or Tal·lys, Tal·ys
- Thomas,c1505–85, English organist and composer, especially of church music.
or tal·lit, tal·lis
[Ashkenazic Hebrew, English tah-lis; Sephardic Hebrew tah-leet]
- a shawllike garment of wool, silk, or the like, with fringes, or zizith, at the four corners, worn around the shoulders by Orthodox and Conservative (sometimes also Reform) Jews, as during the morning service.
Origin of tallith
First recorded in 1605–15, tallith is from the Hebrew word ṭallīth literally, cover, cloak
Dictionary.com Unabridged Based on the Random House Unabridged Dictionary, © Random House, Inc. 2018
Examples from the Web for tallis
Women, say, may organize a bat mitzvah there, and even wear a tallis (though tfilin are still up in the air, I believe).Women: Talk To The Wall
June 14, 2013
It was not, however, indelicate to watch Tallis' face closely; it was expected.
Tallis, like the rest of the Kerothi, was unbelievably humanoid.
"The Board of Strategy asked me to tell you," Tallis continued.
General Tallis shook his head in a peculiarly humanlike gesture.
Tallis had something to say, but he was allowing the Earthman to "adjust to surprise."
- Judaism a fringed shawl worn by Jewish men during morning prayers
from Hebrew, literally: a cover

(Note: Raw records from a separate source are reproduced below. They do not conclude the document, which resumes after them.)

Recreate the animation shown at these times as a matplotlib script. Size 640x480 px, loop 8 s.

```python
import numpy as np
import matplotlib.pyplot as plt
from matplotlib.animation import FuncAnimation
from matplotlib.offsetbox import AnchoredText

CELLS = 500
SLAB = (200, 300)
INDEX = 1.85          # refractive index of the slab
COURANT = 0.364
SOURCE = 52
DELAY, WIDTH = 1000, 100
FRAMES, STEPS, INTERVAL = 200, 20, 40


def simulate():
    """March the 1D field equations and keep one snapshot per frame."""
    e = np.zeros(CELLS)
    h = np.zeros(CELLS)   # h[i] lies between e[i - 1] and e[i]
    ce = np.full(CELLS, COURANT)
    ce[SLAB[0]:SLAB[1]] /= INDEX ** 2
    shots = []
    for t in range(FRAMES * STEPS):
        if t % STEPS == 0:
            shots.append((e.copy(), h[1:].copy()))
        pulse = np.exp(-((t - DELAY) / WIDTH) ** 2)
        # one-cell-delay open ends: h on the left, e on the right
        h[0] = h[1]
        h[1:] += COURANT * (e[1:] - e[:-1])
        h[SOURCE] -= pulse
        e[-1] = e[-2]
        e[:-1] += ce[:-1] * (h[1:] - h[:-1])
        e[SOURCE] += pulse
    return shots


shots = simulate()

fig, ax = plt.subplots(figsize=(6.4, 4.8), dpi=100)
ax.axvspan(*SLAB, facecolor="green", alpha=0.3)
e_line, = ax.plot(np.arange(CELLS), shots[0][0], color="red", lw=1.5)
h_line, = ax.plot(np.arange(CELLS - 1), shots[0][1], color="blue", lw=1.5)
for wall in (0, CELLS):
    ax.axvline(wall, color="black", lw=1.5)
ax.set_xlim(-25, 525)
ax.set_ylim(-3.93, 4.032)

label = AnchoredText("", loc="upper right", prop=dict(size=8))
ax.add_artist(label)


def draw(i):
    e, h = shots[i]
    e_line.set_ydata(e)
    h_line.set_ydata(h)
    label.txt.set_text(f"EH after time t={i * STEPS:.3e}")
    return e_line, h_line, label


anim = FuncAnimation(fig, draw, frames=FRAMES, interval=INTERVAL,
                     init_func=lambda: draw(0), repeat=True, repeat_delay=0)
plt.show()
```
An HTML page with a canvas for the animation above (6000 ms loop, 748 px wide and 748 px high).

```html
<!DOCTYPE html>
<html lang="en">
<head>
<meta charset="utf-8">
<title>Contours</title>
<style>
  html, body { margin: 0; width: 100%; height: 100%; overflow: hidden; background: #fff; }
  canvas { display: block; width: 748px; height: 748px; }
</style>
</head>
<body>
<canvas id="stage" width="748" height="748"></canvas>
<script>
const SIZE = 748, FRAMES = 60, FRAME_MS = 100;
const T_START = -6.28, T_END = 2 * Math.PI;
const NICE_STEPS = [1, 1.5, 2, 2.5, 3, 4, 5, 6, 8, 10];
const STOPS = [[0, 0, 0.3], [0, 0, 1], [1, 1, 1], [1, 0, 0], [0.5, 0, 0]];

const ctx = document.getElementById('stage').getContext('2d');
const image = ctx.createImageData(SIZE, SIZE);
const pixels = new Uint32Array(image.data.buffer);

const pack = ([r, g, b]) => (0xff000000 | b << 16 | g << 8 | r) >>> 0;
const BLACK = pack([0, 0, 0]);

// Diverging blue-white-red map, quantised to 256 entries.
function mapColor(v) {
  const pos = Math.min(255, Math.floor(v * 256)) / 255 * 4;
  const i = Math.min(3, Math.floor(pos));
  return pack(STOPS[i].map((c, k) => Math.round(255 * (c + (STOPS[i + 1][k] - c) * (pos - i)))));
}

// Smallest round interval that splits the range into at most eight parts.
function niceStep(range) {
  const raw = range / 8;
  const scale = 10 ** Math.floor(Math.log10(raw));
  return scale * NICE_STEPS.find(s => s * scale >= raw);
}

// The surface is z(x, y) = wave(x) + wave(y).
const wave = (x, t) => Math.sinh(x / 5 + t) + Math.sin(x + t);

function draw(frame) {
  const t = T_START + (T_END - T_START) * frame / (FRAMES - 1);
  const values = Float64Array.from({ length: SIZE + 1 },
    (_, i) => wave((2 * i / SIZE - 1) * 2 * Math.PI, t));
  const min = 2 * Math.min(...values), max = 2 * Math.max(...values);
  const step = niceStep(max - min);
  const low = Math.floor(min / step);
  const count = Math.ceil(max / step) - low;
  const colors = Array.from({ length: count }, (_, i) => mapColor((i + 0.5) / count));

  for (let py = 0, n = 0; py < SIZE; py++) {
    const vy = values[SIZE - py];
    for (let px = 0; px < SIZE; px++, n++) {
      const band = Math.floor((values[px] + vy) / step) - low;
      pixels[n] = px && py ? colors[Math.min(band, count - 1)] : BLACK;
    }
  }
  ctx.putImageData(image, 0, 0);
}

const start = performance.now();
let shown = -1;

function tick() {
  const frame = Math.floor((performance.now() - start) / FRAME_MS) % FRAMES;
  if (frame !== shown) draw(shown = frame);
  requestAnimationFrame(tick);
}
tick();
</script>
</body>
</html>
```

- Thomas. ?1505–85, English composer and organist; noted for his music for the Anglican liturgy